What would cause us to spontaneously start acting like a bunch of petulant fourteen year-olds? Why were the windows open on this cold night? Why at this spot? Easy. We were just leaving behind the last toll plaza before the state line.

After death and taxes, there are two certainties among Cheeseheads.
  1. We love the Packers.  
  2. We hate Illinois toll booths.
A little hindsight and little maturity have crept in since the days that we hurled both quarters and insults at coin baskets.
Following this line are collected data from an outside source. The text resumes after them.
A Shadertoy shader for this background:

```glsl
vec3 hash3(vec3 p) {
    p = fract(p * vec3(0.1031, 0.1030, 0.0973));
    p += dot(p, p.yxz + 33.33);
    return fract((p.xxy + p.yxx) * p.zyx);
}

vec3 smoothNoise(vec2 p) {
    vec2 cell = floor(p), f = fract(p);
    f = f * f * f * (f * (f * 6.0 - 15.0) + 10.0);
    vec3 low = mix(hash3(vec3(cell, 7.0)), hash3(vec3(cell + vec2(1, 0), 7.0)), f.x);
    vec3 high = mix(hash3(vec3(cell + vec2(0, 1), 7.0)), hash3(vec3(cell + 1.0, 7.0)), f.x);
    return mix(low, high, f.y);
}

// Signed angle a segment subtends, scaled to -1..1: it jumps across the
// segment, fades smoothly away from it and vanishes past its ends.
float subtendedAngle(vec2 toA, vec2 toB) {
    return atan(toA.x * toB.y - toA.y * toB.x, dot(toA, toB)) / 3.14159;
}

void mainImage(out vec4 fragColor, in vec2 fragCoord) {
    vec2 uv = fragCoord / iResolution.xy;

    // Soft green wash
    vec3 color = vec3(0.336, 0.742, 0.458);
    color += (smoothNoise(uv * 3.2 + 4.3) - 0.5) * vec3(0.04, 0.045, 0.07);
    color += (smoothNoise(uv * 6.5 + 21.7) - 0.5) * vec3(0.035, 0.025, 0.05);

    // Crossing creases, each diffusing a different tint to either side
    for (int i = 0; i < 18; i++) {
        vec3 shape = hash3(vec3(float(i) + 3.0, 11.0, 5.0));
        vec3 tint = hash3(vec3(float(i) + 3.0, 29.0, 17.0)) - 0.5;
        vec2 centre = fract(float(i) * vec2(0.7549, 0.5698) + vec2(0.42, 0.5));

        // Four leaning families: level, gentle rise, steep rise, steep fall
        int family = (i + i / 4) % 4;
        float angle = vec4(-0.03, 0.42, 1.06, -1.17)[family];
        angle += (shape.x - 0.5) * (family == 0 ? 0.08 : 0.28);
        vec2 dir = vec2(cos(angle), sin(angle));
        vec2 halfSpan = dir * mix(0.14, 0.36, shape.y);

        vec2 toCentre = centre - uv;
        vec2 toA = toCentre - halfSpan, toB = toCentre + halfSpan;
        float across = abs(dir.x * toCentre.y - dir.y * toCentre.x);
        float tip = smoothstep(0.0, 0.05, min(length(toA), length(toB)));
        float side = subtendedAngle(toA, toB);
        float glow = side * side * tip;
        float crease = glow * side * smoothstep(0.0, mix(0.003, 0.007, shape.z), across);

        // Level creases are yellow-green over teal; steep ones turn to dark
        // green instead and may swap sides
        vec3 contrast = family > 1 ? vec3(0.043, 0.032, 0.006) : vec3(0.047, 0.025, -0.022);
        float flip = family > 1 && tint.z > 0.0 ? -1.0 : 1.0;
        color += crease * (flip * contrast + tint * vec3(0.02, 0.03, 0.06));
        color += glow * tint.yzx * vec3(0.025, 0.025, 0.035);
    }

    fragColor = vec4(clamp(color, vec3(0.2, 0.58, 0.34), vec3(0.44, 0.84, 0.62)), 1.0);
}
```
Maybe Illinois was on to something with these tollways?  I just did a little reading up on their system's fiscal status for 2010-2011 (I am a totally fun date) and it was interesting that no mention of taxes appears anywhere in that PDF.  Capital expenditures, debt service, and operating expenses related to the tollways will be covered in 2011 by an estimated $680 million in revenue and bond issues.  Now, to be sure, Illinois highways don't work this way across the board.  But the very notion is alien on this side of the border.

In Wisconsin, the anti-mass-transit crowd is particularly noisy; the mere mention of the "high speed rail" or the letters "KRM" will send the high-strung ones into convulsions. Even the staid members of this group will still respond: "If the choo-choo can't pay for itself, we don't need it!"

Now try applying that same standard to the current highway budget proposed by Gov. Scott Walker. Highway expansion projects total more than $410 million in Walker's budget. Of that, $140 million is coming from - wait for it - the General Fund. And remember, he does this while we're "broke."

So if you were wondering if - or assuming that - highway costs in this state are fully supported by revenues from those that use them - they're not.  That is fantasy, even if just talking about the funding side of the equation.  We haven't even introduced the intangible costs.  But woe be unto anyone who floats the idea that Wisconsin adopt the Illinois tollway revenue model.  The shrieks would rival the ones heard had Caleb Hanie completed this pass for a touchdown instead of what actually happened.

Raiding the GF wasn't enough for Walker. To rub some salt in, he removes transit (buses, trains, bicycles) as a transportation category.  Because clearly these modes don't actually transport people and goods from place to place.  So starting next year, buses and any other non-automotive transit needs have to come from the General Fund, where they get to compete for table scraps with everything else in the budget that's being hacked to pieces.  "We're broke," says the Guv. Yet he found 410 million magic beans for road-builders.

I will give you 129,000 guesses as to how much in contributions Walker took directly into his gubernatorial campaign last year from highway building companies.

In the end, Walker is taking advantage of our unblinking, unquestioned allegiance to our cars. Barring a recall, he will get away with it, too. Whenever the DOT rolls out a project to take Interstate-XYZ from six lanes to eight or from eight to ten, it will be spoken of in the media, without fail, as an "upgrade." We don't question this wording. It's bigger. It holds more cars. So it must be better.

Only it's not better. It never was. There's no one person or group to blame; policies got this way out of both ignorance and the best of intentions.  But in current practice, they leave us in a place where the impoverished are guaranteed to stay poor and our crumbling infrastructure will keep crumbling.  How did this happen?

Looks like I'm gonna need a Part 3.